The autobahn does have speed limits on one-third of its 8,000 miles . Those speed limits are near city centres and also reduce speeds for safety reasons on certain sections. The rest of the autobahn has no speed limits. But you never hear from autobahn limitless speed supporters that “The number of deadly accidents on stretches of autobahn that have a speed limit is 26 percent lower than on those without.”
As The New York Times writer Katrin Bennhold writes Germany has extremely high carbon emissions which could be lowered if speed limits were imposed on sections of the autobahn with no regulation. The speed limits would also have the secondary benefit of saving lives too, as lower speeds means higher survival rates in crashes. But when a governmental commission suggested limiting speed, opponents somehow tied in speed limits with nationalism. Even the transport minister lost the fact that it was his department trying to lower automobile emissions when he came out and stated that “A highway speed limit was “contrary to every common sense”.
Bennhold notes that “the German aversion to speed limits on the autobahn is up there with gun control in America and whaling in Japan.” The rest of the world has gone ahead and accepted speed limits as a way to enhance safety and also deal with automobile emissions (Afghanistan and the Isle of Man are exceptions).
While highway speed limits of 120 kilometers an hour on the autobahn would cover “a fifth of the gap to reach the 2020 climate goals” and would be a measure that would cost nothing and save lives, it has not been well received. Close to fifty percent of Germans oppose speed limits, and that number has not changed in the last decade. As for safety, 490 people died on the autobahn in 2017, with half of those deaths directly attributed to speeding.

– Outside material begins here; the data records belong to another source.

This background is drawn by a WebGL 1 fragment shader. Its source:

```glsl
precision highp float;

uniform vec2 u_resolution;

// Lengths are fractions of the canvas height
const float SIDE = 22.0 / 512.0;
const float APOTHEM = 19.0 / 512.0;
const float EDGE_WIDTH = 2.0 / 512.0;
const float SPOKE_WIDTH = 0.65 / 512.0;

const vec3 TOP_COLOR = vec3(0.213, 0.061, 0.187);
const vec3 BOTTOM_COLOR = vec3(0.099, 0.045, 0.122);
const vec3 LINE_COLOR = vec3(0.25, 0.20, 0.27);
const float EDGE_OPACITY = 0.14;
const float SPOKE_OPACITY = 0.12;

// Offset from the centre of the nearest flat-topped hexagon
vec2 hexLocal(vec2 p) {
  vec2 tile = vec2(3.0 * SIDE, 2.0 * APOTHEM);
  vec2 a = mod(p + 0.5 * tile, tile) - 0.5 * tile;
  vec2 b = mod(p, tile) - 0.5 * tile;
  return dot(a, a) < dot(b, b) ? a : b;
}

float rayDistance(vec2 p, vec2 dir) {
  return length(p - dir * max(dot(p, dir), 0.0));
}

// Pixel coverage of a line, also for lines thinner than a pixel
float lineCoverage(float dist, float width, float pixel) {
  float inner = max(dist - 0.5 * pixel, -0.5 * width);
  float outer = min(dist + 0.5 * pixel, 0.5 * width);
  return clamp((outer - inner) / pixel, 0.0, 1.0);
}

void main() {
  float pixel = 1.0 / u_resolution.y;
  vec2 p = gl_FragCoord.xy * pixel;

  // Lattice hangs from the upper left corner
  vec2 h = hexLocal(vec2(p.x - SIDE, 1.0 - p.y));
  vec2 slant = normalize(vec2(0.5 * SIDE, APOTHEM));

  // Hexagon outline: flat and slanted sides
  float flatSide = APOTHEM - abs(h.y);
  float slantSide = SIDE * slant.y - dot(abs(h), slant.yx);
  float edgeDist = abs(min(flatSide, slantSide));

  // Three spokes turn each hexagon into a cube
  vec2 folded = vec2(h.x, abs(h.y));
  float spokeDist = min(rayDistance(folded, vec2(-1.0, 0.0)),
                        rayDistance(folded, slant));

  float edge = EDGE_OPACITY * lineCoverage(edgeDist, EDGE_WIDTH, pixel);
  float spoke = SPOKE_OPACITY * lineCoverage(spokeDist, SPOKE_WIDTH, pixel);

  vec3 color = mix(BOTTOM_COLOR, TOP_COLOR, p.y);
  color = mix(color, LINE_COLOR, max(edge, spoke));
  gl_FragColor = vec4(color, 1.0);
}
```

Even though posting speed limits are the right thing to do to meet climate change goals and to save lives, Germany is not ready. Former U.S. ambassador John Kornblum observed“ It’s all about freedom. In that sense it really is like gun control, albeit with far fewer deaths. All the rational arguments are there, but there is barely any point in having a rational debate.”